==== INPUT MATERIAL ====

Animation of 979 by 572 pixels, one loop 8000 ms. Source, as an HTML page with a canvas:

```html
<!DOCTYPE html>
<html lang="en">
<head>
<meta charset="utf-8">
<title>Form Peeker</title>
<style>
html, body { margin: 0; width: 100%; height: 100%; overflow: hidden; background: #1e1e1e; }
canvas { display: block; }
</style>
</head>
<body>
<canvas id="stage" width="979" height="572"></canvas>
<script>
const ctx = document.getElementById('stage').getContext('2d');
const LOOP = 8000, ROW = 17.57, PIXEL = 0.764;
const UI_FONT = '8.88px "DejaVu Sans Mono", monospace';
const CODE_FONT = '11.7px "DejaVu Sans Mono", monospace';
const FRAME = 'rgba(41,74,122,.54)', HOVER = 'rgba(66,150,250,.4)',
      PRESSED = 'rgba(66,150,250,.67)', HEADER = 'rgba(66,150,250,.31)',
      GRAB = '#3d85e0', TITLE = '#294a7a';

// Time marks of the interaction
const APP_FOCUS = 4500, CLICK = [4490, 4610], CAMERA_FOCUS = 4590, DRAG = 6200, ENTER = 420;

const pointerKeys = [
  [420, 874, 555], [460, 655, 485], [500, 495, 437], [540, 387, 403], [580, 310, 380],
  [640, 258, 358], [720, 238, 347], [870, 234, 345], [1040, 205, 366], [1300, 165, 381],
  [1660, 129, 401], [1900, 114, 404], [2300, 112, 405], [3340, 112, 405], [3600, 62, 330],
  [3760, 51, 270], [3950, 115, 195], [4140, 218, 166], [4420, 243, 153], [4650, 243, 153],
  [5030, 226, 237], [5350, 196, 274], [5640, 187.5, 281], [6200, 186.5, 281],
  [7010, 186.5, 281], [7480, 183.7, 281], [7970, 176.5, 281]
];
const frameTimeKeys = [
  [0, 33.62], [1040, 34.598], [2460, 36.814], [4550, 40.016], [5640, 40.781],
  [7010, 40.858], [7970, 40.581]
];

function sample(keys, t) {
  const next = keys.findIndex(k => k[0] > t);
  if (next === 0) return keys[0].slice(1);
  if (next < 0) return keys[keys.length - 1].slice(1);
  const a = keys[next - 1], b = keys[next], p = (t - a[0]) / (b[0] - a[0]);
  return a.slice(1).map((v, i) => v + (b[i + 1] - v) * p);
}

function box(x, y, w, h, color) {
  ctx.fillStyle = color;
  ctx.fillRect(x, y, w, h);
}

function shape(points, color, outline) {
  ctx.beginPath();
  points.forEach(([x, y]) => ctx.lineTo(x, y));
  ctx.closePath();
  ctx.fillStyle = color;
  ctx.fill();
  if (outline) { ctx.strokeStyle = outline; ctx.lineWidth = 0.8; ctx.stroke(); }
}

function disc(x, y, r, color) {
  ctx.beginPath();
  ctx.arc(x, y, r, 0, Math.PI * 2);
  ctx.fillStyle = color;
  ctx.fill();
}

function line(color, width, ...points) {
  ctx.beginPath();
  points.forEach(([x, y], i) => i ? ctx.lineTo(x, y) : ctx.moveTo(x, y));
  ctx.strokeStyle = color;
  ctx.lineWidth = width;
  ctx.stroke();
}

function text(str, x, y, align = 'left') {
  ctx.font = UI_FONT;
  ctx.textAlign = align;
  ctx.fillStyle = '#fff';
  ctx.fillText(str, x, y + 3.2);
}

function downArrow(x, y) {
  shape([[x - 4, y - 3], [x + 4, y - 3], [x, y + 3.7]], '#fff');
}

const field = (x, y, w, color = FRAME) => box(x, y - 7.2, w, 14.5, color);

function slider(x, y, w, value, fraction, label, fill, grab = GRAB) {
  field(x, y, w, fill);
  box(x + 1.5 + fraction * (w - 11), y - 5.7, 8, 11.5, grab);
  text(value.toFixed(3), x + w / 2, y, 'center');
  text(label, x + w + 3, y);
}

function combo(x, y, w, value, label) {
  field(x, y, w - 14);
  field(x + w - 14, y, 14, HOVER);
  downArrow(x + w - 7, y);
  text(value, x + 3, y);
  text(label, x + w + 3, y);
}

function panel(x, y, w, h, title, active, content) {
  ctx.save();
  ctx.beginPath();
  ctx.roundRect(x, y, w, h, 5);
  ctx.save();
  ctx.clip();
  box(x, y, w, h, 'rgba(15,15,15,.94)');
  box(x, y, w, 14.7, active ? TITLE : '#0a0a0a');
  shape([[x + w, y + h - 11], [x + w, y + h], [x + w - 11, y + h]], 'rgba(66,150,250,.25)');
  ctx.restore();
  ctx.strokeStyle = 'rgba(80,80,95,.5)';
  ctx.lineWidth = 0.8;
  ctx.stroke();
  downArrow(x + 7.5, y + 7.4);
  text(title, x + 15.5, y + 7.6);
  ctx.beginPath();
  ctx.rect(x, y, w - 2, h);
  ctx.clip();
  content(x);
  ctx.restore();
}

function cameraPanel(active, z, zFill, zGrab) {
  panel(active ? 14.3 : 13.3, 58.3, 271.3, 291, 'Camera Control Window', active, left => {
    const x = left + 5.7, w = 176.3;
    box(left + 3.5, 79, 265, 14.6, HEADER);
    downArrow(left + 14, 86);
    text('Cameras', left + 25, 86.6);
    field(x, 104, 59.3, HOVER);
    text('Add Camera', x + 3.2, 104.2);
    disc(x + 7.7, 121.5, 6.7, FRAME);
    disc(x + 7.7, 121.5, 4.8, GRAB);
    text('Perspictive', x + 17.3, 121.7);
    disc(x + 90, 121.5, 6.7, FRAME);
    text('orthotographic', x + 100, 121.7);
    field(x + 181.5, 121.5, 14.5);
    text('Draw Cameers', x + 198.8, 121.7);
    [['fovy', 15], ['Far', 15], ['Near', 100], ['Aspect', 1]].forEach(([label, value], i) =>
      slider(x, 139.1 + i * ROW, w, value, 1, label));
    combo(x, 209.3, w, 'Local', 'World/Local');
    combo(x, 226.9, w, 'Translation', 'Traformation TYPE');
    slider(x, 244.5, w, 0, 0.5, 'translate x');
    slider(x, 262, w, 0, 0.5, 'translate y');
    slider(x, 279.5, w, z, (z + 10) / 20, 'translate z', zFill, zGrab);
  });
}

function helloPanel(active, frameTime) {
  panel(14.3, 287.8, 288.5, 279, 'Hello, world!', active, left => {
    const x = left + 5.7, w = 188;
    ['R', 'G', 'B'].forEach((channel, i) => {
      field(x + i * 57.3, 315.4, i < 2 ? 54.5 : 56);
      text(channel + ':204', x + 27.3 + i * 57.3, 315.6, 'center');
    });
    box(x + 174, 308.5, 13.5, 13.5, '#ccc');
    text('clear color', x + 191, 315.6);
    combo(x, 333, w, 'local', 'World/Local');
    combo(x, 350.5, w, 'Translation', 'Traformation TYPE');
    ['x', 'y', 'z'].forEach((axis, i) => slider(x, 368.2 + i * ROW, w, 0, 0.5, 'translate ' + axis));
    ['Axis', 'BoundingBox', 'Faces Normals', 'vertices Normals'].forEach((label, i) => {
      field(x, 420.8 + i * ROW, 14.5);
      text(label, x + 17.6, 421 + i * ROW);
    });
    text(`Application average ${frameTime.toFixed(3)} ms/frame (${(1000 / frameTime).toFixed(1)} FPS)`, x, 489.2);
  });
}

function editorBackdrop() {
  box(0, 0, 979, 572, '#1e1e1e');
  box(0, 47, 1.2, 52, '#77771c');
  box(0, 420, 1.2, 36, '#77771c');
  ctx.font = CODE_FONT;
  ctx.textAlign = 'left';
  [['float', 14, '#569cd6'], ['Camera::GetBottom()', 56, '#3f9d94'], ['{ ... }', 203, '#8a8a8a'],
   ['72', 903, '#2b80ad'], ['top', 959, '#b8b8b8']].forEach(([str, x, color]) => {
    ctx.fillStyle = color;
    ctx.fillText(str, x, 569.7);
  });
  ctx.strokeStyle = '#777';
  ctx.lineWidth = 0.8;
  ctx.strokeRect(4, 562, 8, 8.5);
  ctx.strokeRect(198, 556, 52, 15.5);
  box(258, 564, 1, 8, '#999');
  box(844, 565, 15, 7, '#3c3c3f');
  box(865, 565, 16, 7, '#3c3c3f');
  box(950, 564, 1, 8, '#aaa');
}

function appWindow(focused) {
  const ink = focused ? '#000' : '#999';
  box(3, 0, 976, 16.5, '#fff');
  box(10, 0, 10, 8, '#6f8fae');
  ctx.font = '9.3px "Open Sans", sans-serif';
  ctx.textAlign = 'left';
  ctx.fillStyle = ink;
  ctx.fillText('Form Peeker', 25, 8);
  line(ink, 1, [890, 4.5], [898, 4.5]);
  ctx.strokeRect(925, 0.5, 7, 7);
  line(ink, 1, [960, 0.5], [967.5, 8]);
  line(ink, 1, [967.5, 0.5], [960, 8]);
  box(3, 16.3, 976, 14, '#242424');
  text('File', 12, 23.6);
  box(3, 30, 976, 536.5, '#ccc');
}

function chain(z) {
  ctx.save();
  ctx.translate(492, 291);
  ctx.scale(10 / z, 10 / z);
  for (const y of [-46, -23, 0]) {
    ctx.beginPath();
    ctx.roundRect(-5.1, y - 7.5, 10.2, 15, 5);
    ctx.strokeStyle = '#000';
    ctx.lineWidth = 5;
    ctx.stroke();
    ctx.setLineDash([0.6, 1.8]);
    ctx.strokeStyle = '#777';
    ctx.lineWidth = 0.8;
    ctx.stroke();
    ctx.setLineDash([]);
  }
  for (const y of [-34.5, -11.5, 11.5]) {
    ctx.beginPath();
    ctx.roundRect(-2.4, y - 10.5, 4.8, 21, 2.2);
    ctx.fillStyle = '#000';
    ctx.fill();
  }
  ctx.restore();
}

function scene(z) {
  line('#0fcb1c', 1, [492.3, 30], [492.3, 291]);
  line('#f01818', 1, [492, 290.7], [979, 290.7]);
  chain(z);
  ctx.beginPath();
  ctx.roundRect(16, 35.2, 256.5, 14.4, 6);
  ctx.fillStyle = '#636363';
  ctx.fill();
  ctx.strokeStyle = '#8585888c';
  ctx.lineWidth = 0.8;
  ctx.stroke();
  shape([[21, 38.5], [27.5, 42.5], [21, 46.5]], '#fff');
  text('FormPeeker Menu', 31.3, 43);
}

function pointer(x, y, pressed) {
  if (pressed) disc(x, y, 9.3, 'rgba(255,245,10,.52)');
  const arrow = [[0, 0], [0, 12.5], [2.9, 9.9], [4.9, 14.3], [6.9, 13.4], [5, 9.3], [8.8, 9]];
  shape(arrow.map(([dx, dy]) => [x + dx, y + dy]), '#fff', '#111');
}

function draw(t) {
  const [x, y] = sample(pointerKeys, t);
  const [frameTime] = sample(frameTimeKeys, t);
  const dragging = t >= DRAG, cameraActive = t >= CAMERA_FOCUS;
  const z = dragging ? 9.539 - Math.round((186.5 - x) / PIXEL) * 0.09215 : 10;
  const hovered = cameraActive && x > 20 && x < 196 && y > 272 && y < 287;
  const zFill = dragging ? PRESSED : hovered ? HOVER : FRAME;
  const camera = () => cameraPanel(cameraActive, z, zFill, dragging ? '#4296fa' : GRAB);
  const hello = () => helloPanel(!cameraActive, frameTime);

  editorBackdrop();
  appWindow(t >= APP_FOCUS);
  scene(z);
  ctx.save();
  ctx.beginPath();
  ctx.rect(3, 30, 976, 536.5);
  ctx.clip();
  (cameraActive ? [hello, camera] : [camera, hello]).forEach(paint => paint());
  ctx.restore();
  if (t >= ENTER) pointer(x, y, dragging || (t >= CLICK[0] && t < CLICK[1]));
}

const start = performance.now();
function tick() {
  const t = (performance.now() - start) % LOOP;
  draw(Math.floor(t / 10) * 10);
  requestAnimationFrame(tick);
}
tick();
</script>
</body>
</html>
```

====

- WORK INSTRUCTION: All lines in the records with the string "value" should be copied out.

- FINAL ANSWER:
function slider(x, y, w, value, fraction, label, fill, grab = GRAB) {
  text(value.toFixed(3), x + w / 2, y, 'center');
function combo(x, y, w, value, label) {
  text(value, x + 3, y);
    [['fovy', 15], ['Far', 15], ['Near', 100], ['Aspect', 1]].forEach(([label, value], i) =>
      slider(x, 139.1 + i * ROW, w, value, 1, label));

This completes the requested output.